As a person progresses through the stages of dementia, we know that the disease allows them to access long term memories more frequently than short term memories.
So how does this work when someone has learned English as their second language?
We often see that a person who is multi-lingual with dementia that is entering the middle stage will revert to their primary language or the language that they grew up with. Imagine having dementia and then experiencing everyone around you speaking a foreign language!
There are a few things that caregivers can do to deal with when this situation occurs:
- Surround the person who has dementia with all things (pictures, mementos, speech) that relate to their primary language.

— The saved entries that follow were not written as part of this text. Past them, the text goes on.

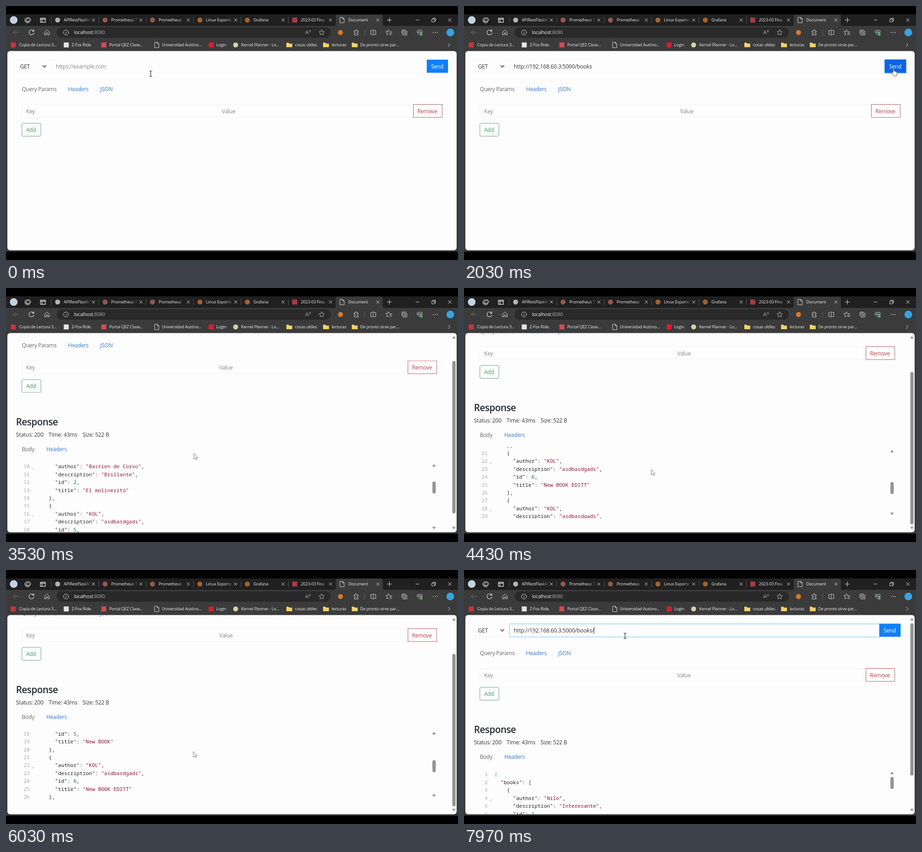
An HTML page for the animation above (8000 ms loop, 998 px wide and 561 px high).

```html
<!DOCTYPE html>
<html lang="es">
<head>
<meta charset="utf-8">
<title>Document</title>
<style>
  html, body { margin: 0; width: 100%; height: 100%; overflow: hidden; background: #000; }
  svg { display: block; width: 998px; height: 561px; }
  text { font-family: "Open Sans", "Noto Sans", sans-serif; letter-spacing: -.025em; white-space: pre; }
  .small { font-size: 9.25px; fill: #eee; }
  .body { font-size: 12.12px; fill: #333; }
  .loose { letter-spacing: -.012em; }
  .code text { font: 11.33px "Noto Sans Mono", "DejaVu Sans Mono", monospace; letter-spacing: 0; fill: #222; }
  .code .number { fill: #a9a9a9; }
  .code .string { fill: #8f1030; }
  .code .digit { fill: #1b6b50; }
  .code .match { fill: #22d83a; }
  .line { fill: none; stroke: #ddd; stroke-width: 1; stroke-linecap: round; stroke-linejoin: round; }
  .field { fill: none; stroke: #f5f5f7; }
  .muted { fill: #868686; }
  .tab { fill: #666; }
  .link { fill: #3978d4; }
  .bar { fill: #949494; }
</style>
</head>
<body>
<svg viewBox="0 0 998 561">
  <defs>
    <clipPath id="view"><rect x="3" y="99.500" width="992" height="440" rx="6"/></clipPath>
    <clipPath id="pane"><rect x="22" y="439.500" width="915" height="157"/></clipPath>
    <linearGradient id="fade">
      <stop stop-color="#202020" stop-opacity="0"/><stop offset=".75" stop-color="#202020"/>
    </linearGradient>
  </defs>

  <rect width="998" height="561"/>
  <rect y="18.500" width="998" height="26" fill="#202020"/>
  <rect y="44" width="998" height="498.500" fill="#3b3b3b"/>
  <path d="M724 44q4 0 4-4V23q0-4 4-4h96q4 0 4 4v17q0 4 4 4z" fill="#3b3b3b"/>
  <circle cx="17" cy="31" r="8.500" fill="#c3d2e0"/>
  <g id="tabs"></g>

  <g class="line">
    <path d="M45 26h7l3 4-3 5h-7l-3-5zM42 29v5l3 3h6M46 28h5l2 3-2 3h-5z"/>
    <path d="M76 27h11v9h-11zM76 29.500h11M79.500 29.500v6.500" stroke-width="1.300"/>
    <path d="M841.500 31h10M846.500 26v10M905 31h7M940.500 29h6v6h-6zM942.500 29v-2h6v6h-2M976.500 27.500l7 7m0-7l-7 7"/>
    <path d="M28 58H16m5-5l-5 5 5 5" stroke="#777"/>
    <path d="M61 55.500a5.500 5.500 0 1 0 .6 4M61.500 52v3.700h-3.700" stroke-width="1.200"/>
    <path d="M85.500 57.500l5-4.500 5 4.500v6h-3.500v-4h-3v4h-3.500z"/>
  </g>

  <rect x="112" y="47" width="605" height="23" rx="11.500" fill="#292929"/>
  <g class="line">
    <circle cx="132.500" cy="58.500" r="5.500"/><path d="M132.500 58v3M132.500 55.700v.1"/>
    <path d="M661 62l3.500-8 3.500 8m-5.800-2.700h4.600M669.500 54q1.500 1.500 0 3M671.500 53q2 2.500 0 5" stroke="#aaa"/>
    <path d="M697 52.500l1.800 3.700 4 .6-2.900 2.900.7 4-3.600-1.900-3.600 1.900.7-4-2.900-2.900 4-.6z" stroke="#bbb"/>
    <path d="M769 55h2.500q-.5-2.500 1.500-2.500t1.500 2.500h3v3q-2.500-.5-2.500 1.500t2.500 1.500v3h-8.500v-3q2.500.5 2.500-1.500t-2.500-1.500z"/>
    <path d="M792 52v13" stroke="#666"/>
    <path d="M809 54h-3.500v9h3.500M813 54h3.500v9h-3.500M811 52v13"/>
    <path d="M844 62l-3 1.500.6-4-2.800-2.800 3.900-.6 1.800-3.600 1.800 3.600M847 57h5M847 60h5M847 63h4"/>
    <path d="M874 61v-6q0-2 2-2h6M877 55.500h8v8.500h-8zM881 57.500v4.500M879 59.800h4"/>
    <path d="M913.500 64l-5-5q-2-4 1.500-5.500 2-.5 3.500 1.500 1.500-2 3.500-1.500 3.500 1.500 1.500 5.500M909 58h3l1.500-2 1.500 4 1-2h2"/>
    <path d="M943.500 58.500h.1m4.300 0h.1m4.300 0h.1" stroke-width="1.800"/>
    <path d="M976.500 82l4 4-4 4"/>
  </g>
  <circle cx="917" cy="62.500" r="3" fill="#4caf62"/>
  <circle cx="738.500" cy="58.500" r="5.500" fill="#d9772b"/>
  <circle cx="981" cy="58.500" r="8.500" fill="#35a4e4"/>
  <text x="150" y="62" font-size="10.700" fill="#f2f2f2">localhost<tspan fill="#a8a8a8">:8080</tspan></text>
  <g id="bookmarks"></g>

  <g clip-path="url(#view)">
    <rect x="3" y="99" width="992" height="441" fill="#fdfdfd"/>
    <g id="page">
      <rect class="field" x="22.500" y="119" width="78" height="29"/>
      <rect class="field wide" x="100.500" y="119" width="829" height="29"/>
      <text class="body" x="31" y="138">GET</text>
      <path class="line" d="M81 131.500l3.700 3.700 3.700-3.700" style="stroke:#333;stroke-width:1.400"/>
      <text class="body muted" id="placeholder" x="110" y="138">https://example.com</text>
      <g id="focus" fill="none">
        <rect class="wide" x="100.500" y="119" width="829" height="29" stroke="#d7f1fb" stroke-width="3"/>
        <rect class="wide" x="100.500" y="119" width="829" height="29" stroke="#9fdcf2"/>
      </g>
      <text class="body loose" id="url" x="110" y="138">http://192.168.60.3:5000/books<tspan id="slash">/</tspan></text>
      <path id="caret" d="M110.500 126v15" stroke="#222"/>
      <g class="right">
        <rect id="ring" x="927.500" y="117.500" width="50" height="32" rx="2" fill="#a5d5fc"/>
        <rect x="929" y="118.500" width="47" height="29" fill="#117ffa"/>
        <rect id="hover" x="929" y="118.500" width="47" height="29" fill="#0d63e5"/>
        <text class="body" x="938.500" y="138" style="fill:#fff">Send</text>
      </g>
      <text class="body tab" x="35" y="187.500">Query Params</text>
      <text class="body link" x="137" y="187.500">Headers</text>
      <text class="body link loose" x="208" y="187.500">JSON</text>
      <rect class="field wide" x="35.500" y="217.500" width="864" height="28.500"/>
      <text class="body muted" x="44.500" y="237">Key</text>
      <text class="body muted" id="value" x="477" y="237">Value</text>
      <g class="right">
        <rect x="899.500" y="217.500" width="63.500" height="28.500" fill="#fdfdfd" stroke="#b5586a"/>
        <text class="body" x="908.500" y="237" style="fill:#b93f55">Remove</text>
      </g>
      <rect x="35" y="259" width="42" height="28.500" rx="2.500" fill="none" stroke="#679f88"/>
      <text class="body" x="44.500" y="278" style="fill:#3f9c60">Add</text>

      <g class="response">
        <text x="22" y="360" font-size="20.900" font-weight="600" fill="#262b30">Response</text>
        <text class="body loose" x="22" y="385">Status: 200</text>
        <text class="body loose" x="94" y="385">Time: 43ms</text>
        <text class="body loose" x="169" y="385">Size: 522 B</text>
        <text class="body tab" x="35" y="416.500">Body</text>
        <text class="body link" x="89" y="416.500">Headers</text>
        <g clip-path="url(#pane)"><g id="code" class="code"></g></g>
        <path class="bar" d="M941 451l4-5.500 4 5.500zM941 584l4 5.500 4-5.500z"/>
        <rect class="bar" id="codeThumb" x="941.500" y="457" width="7.300" height="26.500" rx="3.600"/>
      </g>
    </g>
    <g class="response">
      <path class="bar" d="M985 111.500l4-5.500 4 5.500zM985 527.500l4 5.500 4-5.500z"/>
      <rect class="bar" id="pageThumb" x="985.400" y="117.500" width="7.300" height="336.500" rx="3.600"/>
    </g>
  </g>

  <g id="pointer">
    <path id="arrow" d="M0 0V12l2.800-2.500 1.800 4.100 2-.9-1.800-3.900h3.700z" fill="#fff" stroke="#555" stroke-width=".8"/>
    <path id="beam" d="M-3-6h2q1 0 1 1V5q0 1-1 1h-2M3-6H1q-1 0-1 1V5q0 1 1 1h2" fill="none" stroke="#111" stroke-width="1.100"/>
    <path id="hand" d="M-1.300 1q0-1.300 1.200-1.300T1.100 1v4.500q1.800-.8 2.300.5 1.700-.6 2.200.7 2-.4 2 1.600v3.700q0 4-3.800 4H1.500q-1.500 0-2.500-1.500l-3-5.300q-.6-1.600.8-1.700 1 0 1.900 1.500z" fill="#fff" stroke="#222" stroke-width=".9"/>
  </g>
</svg>

<script>
const LOOP = 8000, REPLY = 2150, NOTCH = 150;
const $ = id => document.getElementById(id);
const all = selector => document.querySelectorAll(selector);

function add(parent, tag, attrs, text) {
  const node = document.createElementNS('http://www.w3.org/2000/svg', tag);
  for (const key in attrs) node.setAttribute(key, attrs[key]);
  if (text) node.textContent = text;
  return parent.appendChild(node);
}

function icon(parent, kind, x, y, color) {
  if (kind === 'dot') add(parent, 'circle', { cx: x, cy: y, r: 5.5, fill: color });
  if (kind === 'box') add(parent, 'rect', { x: x - 5.5, y: y - 5.5, width: 11, height: 11, fill: color });
  if (kind === 'doc') add(parent, 'path', { class: 'line', d: `M${x - 4.5} ${y - 6}h5.500l3.500 3.500v8.500h-9zM${x + 1} ${y - 6}v3.500h3.500` });
  if (kind === 'folder') add(parent, 'path', { d: `M${x - 6.5} ${y - 5}h5l1.500 2h6.500v8h-13z`, fill: '#f6d263' });
}

[
  ['dot', '#b4b4b4', 'APIRestFlaskM'],
  ['dot', '#96574f', 'Prometheus T'],
  ['dot', '#96574f', 'Prometheus'],
  ['dot', '#a3622f', 'Linux Exporte'],
  ['dot', '#a3622f', 'Grafana'],
  ['box', '#a93a47', '2023-03 Fina'],
  ['doc', '', 'Document'],
].forEach(([kind, color, title], i) => {
  const x = 104.7 * i, active = i === 6, tabs = $('tabs');
  if (!active) add(tabs, 'path', { d: `M${100 + x} 24v14`, stroke: '#555' });
  icon(tabs, kind, 114 + x, 31, color);
  add(tabs, 'text', { class: 'small', x: 127.5 + x, y: 34.3 }, title);
  if (!active) add(tabs, 'rect', { x: 170 + x, y: 24, width: 25, height: 15, fill: 'url(#fade)' });
  add(tabs, 'path', { class: 'line', d: `M${190 + x} 28l6 6m0-6l-6 6` });
});

[
  ['box', '#c8343f', 16, 29, 'Copia de Lectura 3...'],
  ['box', '#e4e4e4', 133, 145, 'Z-Fox Ride.'],
  ['box', '#d24a55', 216, 228, 'Portal QEZ Clase...'],
  ['doc', '', 333, 344, 'Universidad Autóno...'],
  ['box', '#d8202c', 453, 464, 'Login'],
  ['dot', '#d6cfae', 507, 519, 'Kernel Planner - Lo...'],
  ['folder', '', 625.5, 638, 'cosas ultiles'],
  ['folder', '', 706.5, 719, 'lecturas'],
  ['folder', '', 770, 782, 'De pronto sirve par...'],
].forEach(([kind, color, iconX, x, title]) => {
  icon($('bookmarks'), kind, iconX, 86, color);
  add($('bookmarks'), 'text', { class: 'small', x, y: 89 }, title);
});

const books = [
  ['Nilo', 'Interesante', 1, 'La ventolina'],
  ['Bastien de Corvo', 'Brillante', 2, 'El molinerito'],
  ['KOL', 'asdbasdgads', 5, 'New BOOK'],
  ['KOL', 'asdbasdgads', 6, 'New BOOK EDITT'],
  ['KOL', 'asdbasdgads', 7, 'New BOOK'],
  ['KOL', 'asdbasdgads', 8, 'New BOOK'],
].map(([author, description, id, title]) => ({ author, description, id, title }));

JSON.stringify({ books }, null, 2).split('\n').forEach((line, i, lines) => {
  const y = 455.3 + 17.44 * i, n = i + 1;
  const [, indent, key = '', value, comma] = line.match(/^(\s*)("\w+": )?(.*?)(,?)$/);
  const kind = i === 0 || n === lines.length ? 'match' : value[0] === '"' ? 'string' : /\d/.test(value) ? 'digit' : '';
  add($('code'), 'text', { class: 'number', x: 52.3, y, 'text-anchor': 'end' }, n);
  if (n % 6 === 4 || n === 8) add($('code'), 'path', { d: `M57 ${y - 0.5}l2 3 2-3`, fill: 'none', stroke: '#aaa', 'stroke-width': .8 });
  const text = add($('code'), 'text', { x: 67.3 + 6.8 * indent.length, y }, key);
  add(text, 'tspan', { class: kind }, value);
  add(text, 'tspan', {}, comma);
});

// steps: [ms, css properties]
function play(node, steps, easing = 'step-end') {
  const frames = steps.map(([t, css]) => ({ offset: t / LOOP, easing, ...css }));
  frames.push({ ...steps[steps.length - 1][1], offset: 1 });
  node.animate(frames, { duration: LOOP, iterations: Infinity });
}

// Visible during each [from, to) range
function show(node, ...ranges) {
  const steps = ranges.flatMap(([from, to]) => [[from, { opacity: 1 }], [to, { opacity: 0 }]]);
  if (steps[0][0] > 0) steps.unshift([0, { opacity: 0 }]);
  play(node, steps.filter(([t]) => t < LOOP));
}

const move = (x, y) => ({ transform: `translate(${x}px, ${y}px)` });
const shift = (node, dx) => play(node, [[0, move(0, 0)], [REPLY, move(dx, 0)]]);

// notches: [start ms, scroll position reached]
function wheel(node, notches, ratio) {
  let at = 0;
  const steps = [[0, move(0, 0)]];
  for (const [t, to] of notches) {
    steps.push([t, move(0, at * ratio)], [t + NOTCH, move(0, to * ratio)]);
    at = to;
  }
  play(node, steps, 'linear');
}

const pageWheel = [[3422, 78], [3640, 88], [6950, 10], [7100, 0]];
const codeWheel = [
  [2850, 78], [3050, 157.5], [4060, 235], [4214, 313], [4365, 391], [4600, 470], [4800, 543],
  [5560, 465], [5710, 387], [5860, 309], [6010, 231], [6160, 153], [6310, 75], [6460, 0],
];
wheel($('page'), pageWheel, -1);
wheel($('pageThumb'), pageWheel, .77);
wheel($('code'), codeWheel, -1);
wheel($('codeThumb'), codeWheel, 93 / 543);

all('.response').forEach(node => show(node, [REPLY, LOOP]));
all('.right').forEach(node => shift(node, -12));
shift($('value'), -6);
all('.wide').forEach(node => {
  const width = +node.getAttribute('width');
  play(node, [[0, { width: width + 'px' }], [REPLY, { width: width - 12 + 'px' }]]);
});

show($('placeholder'), [0, 1000]);
show($('url'), [1000, LOOP]);
play($('slash'), [[0, { fillOpacity: 0 }], [7850, { fillOpacity: 1 }]]);
show($('focus'), [350, 1980], [7560, LOOP]);
show($('caret'), [350, 1980], [7560, LOOP]);
play($('caret'), [[0, move(0, 0)], [1000, move(172, 0)], [7850, move(176.5, 0)]]);
show($('hover'), [1730, 2210]);
show($('ring'), [1980, 7560]);

show($('beam'), [0, 1730], [7440, LOOP]);
show($('hand'), [1730, 2210]);
show($('arrow'), [2210, 7440]);
play($('pointer'), [
  [0, 319.5, 149.5], [1150, 319.5, 149.5], [1780, 948.5, 138.5], [2150, 948.5, 138.5],
  [2700, 430, 480], [3200, 430, 480], [3400, 415, 366], [3700, 415, 366],
  [3880, 413.5, 401], [7150, 413.5, 401], [7500, 355.5, 145.5],
].map(([t, x, y]) => [t, move(x, y)]), 'ease-in-out');
</script>
</body>
</html>
```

- If family and friends can, ask them to communicate as much as possible in the preferred language of the person with dementia.
- Resist the urge to correct the person to speak "your language"--you need to enter their world, not fight it.
- If your person is in a health care facility. work with the staff to create a communication board that contains pictures of common tasks along with the word(s) for it in the other language. Sometimes pronunciations are also included on the board to make it easier for staff. Be sure to use the slang or familiar word that your family member used. If they never referred to a bathroom as a "toilet", why would you do that now?
- Don't panic at this sudden behavioral change. Like all things with dementia, acceptance is key.
I witnessed a great language "awakening" yesterday as a new resident on our dementia unit (originally from Scotland) crossed paths with one of our staff members, who by coincidence, also grew up in Scotland. Our staff member heard the accent of the resident and immediately began helping her with reassuring communication about foods from her country and other slang references. The reaction from the resident was so positively strong, just by connecting in her language of origin.
Has anyone experienced this with their loved one or as a caregiver in a facility? Would love to hear from you.